Any political institution in North America that survives a 147 years without reform or popular legitimacy must possess considerable rhetorical skill as well as luck. So, Stephen Harper should not be surprised by news that some Senators, even in the Conservative caucus, have misgivings. Their concerns, however, aren’t persuasive.
Being free to speak their minds and answer only to their conscience, Senators can be taken more seriously than other politicians even when their arguments are half baked and self serving. The following quote by Senator Michael MacDonald in The National Post is a good example.
"There are a lot of unintended consequences from an elected Senate," Conservative Senator Michael MacDonald told Postmedia News. "[Not only] in terms of its relationship with the House of Commons, its relationship with the government of the day and the relationship of the [senators] with their own provincial governments. These things have to be looked at because the long-term implications are pretty significant."
People often complain the Senate is illegitimate and not democratic but, Mr. MacDonald said, "the Senate wasn't set up to be elected."
"It was set up to be a deliberative body, and not an elected body, and it's been that way for 147 years and, for the most part, it seems it has worked pretty well," he said.
The election of individual Senators would have one salutary and immediate impact: a Senator would be doing business with colleagues in the House of Commons also as an elected representative, not someone who once caught the favor of a Prime Minister. Any future change in the Senate’s relationship to the House of Commons in making Canada’s laws would depend on the consent of the House of Commons and, as important, on the desire, or otherwise, of the people.
It is a deception to imply that the bother of being elected by the people would alter or disrupt a Senator’s relationship with his or her provincial government. Senate appointments are only allocated by province. But provincial governments may or may not have influence over their appointment or what they do with their years in the Senate.
Senator MacDonald’s resume indicates: “Senatorial designation-Cape Breton.” This is a conceit. He is not their representative, not answerable for their problems or assigned by them to be their voice in Ottawa. Nova Scotia simply provided Stephen Harper with a vacancy for him to fill.

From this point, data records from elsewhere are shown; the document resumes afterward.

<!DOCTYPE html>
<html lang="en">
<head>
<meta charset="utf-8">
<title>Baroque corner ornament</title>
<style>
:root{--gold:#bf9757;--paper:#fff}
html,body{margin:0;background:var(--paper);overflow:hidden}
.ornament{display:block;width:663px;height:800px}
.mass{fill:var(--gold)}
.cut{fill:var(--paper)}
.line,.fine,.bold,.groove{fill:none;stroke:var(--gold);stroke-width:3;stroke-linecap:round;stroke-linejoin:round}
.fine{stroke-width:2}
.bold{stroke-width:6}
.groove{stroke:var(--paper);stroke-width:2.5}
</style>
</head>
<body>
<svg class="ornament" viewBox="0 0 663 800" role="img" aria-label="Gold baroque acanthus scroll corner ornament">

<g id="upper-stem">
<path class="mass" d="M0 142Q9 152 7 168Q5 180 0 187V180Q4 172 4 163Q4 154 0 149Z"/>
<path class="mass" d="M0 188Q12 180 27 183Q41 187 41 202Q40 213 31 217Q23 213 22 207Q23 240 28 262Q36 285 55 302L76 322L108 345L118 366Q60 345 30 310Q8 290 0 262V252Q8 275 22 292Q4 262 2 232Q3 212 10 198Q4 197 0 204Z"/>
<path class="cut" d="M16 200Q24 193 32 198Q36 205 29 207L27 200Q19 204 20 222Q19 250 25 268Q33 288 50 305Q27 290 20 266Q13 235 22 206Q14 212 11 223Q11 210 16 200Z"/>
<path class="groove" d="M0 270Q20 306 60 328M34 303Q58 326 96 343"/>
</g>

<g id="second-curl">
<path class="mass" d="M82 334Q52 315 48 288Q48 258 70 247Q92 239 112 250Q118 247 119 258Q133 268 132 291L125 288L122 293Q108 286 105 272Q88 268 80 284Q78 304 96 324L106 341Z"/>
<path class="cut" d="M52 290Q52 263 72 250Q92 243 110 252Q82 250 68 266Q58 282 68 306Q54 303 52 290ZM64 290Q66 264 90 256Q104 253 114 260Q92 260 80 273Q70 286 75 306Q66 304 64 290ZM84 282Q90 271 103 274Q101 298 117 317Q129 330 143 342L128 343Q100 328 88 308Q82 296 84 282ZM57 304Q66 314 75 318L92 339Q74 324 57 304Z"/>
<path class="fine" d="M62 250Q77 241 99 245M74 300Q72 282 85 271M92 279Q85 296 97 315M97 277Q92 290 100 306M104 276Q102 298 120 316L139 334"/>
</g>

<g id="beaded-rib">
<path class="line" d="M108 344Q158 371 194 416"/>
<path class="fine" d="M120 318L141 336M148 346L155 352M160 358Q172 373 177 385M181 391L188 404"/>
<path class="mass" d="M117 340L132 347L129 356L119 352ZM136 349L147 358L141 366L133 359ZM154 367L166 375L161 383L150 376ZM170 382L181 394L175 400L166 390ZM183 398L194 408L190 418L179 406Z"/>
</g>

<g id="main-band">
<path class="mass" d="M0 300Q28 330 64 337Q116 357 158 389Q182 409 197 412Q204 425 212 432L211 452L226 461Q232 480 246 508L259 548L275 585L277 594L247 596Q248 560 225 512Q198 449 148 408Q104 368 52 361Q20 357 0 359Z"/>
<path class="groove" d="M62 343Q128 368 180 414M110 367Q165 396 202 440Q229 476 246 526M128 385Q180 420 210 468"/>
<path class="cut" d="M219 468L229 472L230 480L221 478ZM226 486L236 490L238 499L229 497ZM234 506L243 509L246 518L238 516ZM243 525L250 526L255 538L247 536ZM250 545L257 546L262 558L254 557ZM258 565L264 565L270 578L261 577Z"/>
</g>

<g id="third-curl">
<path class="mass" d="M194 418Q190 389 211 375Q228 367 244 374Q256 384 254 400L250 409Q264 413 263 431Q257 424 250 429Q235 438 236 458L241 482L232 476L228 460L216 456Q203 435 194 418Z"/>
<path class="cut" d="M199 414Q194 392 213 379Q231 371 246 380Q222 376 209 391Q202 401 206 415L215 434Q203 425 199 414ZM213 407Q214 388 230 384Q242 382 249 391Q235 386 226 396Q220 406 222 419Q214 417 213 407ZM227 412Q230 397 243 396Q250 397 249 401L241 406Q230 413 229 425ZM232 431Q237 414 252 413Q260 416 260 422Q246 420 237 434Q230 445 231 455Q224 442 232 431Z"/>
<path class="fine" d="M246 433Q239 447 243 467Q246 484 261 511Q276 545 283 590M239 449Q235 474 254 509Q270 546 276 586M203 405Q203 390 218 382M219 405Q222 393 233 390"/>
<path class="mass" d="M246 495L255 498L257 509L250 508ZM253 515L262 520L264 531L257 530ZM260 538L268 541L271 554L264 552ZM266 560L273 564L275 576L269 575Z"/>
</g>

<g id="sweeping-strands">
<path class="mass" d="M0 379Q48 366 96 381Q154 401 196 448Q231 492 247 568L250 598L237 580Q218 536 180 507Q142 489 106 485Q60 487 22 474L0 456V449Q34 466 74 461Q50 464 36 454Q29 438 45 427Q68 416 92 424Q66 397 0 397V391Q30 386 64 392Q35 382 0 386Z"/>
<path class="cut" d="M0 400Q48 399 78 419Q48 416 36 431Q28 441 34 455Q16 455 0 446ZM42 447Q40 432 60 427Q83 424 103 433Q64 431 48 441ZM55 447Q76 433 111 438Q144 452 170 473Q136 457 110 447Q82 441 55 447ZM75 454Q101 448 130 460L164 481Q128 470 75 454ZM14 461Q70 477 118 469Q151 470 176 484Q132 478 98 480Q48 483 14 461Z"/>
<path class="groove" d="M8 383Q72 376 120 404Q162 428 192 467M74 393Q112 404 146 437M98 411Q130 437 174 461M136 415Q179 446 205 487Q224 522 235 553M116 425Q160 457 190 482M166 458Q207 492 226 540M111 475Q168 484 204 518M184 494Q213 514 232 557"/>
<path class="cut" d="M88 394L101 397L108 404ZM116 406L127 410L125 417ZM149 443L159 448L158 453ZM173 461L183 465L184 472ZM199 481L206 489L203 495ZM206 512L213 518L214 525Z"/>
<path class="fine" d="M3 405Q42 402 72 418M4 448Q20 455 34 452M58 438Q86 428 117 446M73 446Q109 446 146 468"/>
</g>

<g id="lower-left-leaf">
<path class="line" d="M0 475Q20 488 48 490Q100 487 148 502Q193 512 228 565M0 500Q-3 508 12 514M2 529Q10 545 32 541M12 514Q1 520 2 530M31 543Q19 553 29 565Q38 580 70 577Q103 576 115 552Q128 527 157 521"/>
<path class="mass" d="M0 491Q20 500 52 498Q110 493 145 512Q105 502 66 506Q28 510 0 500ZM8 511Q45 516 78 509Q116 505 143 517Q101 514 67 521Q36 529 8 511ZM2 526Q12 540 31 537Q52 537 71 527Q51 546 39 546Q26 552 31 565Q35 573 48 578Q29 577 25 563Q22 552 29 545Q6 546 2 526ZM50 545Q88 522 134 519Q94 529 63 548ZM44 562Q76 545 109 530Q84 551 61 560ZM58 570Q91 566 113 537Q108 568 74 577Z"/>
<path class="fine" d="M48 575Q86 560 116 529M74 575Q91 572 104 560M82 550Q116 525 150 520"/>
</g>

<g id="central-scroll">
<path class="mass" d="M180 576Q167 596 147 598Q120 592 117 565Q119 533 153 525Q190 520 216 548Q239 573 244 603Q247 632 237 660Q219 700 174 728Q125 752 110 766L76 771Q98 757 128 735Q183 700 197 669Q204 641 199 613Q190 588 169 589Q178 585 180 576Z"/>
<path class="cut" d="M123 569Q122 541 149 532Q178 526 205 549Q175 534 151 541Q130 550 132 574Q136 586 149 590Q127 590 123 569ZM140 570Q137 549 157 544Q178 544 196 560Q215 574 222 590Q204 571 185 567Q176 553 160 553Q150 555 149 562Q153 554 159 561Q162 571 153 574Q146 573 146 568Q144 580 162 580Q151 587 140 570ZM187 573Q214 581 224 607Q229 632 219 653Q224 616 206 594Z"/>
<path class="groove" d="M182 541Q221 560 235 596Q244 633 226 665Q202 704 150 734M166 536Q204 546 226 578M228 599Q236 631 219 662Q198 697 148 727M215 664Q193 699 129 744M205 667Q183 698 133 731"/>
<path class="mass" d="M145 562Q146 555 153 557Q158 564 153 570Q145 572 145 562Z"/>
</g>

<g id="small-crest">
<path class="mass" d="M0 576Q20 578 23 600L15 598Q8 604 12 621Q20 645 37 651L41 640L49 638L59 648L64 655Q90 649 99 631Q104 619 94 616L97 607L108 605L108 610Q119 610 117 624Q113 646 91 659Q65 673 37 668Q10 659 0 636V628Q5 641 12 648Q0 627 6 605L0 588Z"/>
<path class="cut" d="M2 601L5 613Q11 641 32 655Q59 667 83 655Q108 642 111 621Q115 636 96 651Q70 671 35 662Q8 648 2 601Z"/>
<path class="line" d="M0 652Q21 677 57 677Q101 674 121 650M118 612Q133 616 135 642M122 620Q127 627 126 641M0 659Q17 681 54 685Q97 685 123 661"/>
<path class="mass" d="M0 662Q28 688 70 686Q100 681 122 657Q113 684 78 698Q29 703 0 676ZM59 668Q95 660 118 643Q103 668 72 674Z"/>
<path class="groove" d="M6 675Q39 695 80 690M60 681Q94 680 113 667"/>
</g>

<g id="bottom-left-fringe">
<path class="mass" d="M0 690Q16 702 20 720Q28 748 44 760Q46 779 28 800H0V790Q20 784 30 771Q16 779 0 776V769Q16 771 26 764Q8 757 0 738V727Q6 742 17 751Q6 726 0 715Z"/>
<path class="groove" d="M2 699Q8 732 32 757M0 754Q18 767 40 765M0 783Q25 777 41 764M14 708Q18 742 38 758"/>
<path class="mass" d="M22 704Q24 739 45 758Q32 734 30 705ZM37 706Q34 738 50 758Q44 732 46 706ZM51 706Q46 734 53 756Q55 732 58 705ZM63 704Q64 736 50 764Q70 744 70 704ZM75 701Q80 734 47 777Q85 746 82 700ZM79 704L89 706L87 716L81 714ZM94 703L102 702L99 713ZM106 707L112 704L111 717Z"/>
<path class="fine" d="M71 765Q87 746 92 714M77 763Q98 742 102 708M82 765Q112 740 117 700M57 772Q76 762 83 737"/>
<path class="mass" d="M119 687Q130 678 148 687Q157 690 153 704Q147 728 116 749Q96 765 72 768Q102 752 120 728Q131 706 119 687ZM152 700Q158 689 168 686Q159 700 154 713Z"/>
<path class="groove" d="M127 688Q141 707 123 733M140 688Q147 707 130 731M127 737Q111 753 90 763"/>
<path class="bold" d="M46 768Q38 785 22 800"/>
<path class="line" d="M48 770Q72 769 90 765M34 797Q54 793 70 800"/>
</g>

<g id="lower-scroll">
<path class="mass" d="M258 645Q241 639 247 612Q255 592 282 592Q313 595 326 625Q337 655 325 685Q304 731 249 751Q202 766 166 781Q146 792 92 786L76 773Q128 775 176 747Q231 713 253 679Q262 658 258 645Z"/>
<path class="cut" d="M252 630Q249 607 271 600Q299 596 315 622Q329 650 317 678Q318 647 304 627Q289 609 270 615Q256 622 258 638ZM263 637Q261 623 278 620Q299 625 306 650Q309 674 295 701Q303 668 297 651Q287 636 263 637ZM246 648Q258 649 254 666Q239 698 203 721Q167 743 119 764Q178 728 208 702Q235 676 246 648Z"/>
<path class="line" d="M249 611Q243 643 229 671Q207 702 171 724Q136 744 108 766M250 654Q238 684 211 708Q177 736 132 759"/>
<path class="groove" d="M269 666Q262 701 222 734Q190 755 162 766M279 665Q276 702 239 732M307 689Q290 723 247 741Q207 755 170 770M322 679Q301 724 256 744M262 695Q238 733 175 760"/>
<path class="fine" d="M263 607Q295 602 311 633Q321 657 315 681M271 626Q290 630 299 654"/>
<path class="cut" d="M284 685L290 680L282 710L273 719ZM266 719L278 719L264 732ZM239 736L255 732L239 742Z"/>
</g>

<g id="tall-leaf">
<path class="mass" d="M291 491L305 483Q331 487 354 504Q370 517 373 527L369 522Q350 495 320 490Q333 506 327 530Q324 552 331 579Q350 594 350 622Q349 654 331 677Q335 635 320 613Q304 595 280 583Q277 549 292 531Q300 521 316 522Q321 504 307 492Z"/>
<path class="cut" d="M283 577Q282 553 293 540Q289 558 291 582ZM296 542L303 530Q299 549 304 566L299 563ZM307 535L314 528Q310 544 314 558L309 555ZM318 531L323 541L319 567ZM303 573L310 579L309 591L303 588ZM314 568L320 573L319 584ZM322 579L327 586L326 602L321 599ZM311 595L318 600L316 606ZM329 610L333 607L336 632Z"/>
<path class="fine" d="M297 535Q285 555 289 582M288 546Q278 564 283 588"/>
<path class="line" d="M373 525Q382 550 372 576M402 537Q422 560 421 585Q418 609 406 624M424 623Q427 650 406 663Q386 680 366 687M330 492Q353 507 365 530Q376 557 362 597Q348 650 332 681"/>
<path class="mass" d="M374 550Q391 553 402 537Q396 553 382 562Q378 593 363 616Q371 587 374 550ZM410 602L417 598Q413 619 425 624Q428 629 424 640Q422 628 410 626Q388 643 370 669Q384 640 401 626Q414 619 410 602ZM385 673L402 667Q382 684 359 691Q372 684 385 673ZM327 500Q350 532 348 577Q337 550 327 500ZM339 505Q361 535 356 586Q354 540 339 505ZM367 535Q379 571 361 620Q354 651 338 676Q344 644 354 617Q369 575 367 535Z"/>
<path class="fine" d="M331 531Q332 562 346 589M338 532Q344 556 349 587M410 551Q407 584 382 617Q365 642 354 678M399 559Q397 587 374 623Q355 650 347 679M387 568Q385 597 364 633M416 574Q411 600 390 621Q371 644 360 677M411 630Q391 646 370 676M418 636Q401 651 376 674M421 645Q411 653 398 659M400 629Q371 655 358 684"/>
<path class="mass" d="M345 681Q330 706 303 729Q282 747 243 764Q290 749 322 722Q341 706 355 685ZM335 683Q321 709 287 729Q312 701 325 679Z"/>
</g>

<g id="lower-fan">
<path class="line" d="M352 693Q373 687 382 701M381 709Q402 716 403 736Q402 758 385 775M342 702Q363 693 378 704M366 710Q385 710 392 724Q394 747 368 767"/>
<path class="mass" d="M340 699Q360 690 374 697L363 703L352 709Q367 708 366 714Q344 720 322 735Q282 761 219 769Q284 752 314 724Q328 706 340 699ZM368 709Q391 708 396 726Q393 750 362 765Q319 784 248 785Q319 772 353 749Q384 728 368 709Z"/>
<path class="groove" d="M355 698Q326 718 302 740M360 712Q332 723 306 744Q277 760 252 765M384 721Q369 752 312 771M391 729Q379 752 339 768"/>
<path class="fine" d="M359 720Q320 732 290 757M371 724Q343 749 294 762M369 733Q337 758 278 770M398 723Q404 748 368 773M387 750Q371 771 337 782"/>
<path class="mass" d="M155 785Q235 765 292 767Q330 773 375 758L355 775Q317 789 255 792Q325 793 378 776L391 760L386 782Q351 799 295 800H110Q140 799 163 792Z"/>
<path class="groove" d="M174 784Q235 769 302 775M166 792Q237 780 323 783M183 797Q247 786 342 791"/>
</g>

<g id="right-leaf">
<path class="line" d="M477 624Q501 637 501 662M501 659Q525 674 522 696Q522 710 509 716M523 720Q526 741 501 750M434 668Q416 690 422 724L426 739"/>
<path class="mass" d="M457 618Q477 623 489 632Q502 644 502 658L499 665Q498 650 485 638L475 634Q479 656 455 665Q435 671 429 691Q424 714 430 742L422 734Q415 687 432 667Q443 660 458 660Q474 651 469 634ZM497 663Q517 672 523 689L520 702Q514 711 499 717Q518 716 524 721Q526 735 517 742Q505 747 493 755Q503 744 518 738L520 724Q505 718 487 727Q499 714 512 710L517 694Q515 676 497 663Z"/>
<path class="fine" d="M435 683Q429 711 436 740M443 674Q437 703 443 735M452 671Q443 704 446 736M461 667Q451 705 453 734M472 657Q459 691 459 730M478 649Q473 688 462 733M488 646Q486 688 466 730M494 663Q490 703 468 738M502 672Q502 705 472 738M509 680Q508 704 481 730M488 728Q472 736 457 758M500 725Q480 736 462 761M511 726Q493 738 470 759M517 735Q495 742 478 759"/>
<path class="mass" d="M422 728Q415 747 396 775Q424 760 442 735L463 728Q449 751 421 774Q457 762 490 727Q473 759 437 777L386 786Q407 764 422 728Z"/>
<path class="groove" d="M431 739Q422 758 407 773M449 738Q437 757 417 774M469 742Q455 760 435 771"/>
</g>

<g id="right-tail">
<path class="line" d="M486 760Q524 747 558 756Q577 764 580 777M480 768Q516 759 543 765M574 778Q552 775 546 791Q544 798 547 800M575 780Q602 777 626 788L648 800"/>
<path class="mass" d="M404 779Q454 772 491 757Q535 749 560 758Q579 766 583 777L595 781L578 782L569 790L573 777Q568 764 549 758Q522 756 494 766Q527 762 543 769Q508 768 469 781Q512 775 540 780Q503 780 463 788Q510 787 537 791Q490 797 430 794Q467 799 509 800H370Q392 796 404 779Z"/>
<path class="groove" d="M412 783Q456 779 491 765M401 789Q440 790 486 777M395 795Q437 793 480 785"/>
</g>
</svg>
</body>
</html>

Finally, it’s a bit rich for Senator MacDonald to put up that pretentious bumper sticker: “unintended consequences.” On June 2, 2009 he accepted a Senate seat from Stephen Harper who had already put legislation before Parliament to facilitate the election of Senators. He could have chosen then to have no part of the idea. He could have stood then on the dubious proposition that the Senate must stay the same if it is to remain “deliberative.”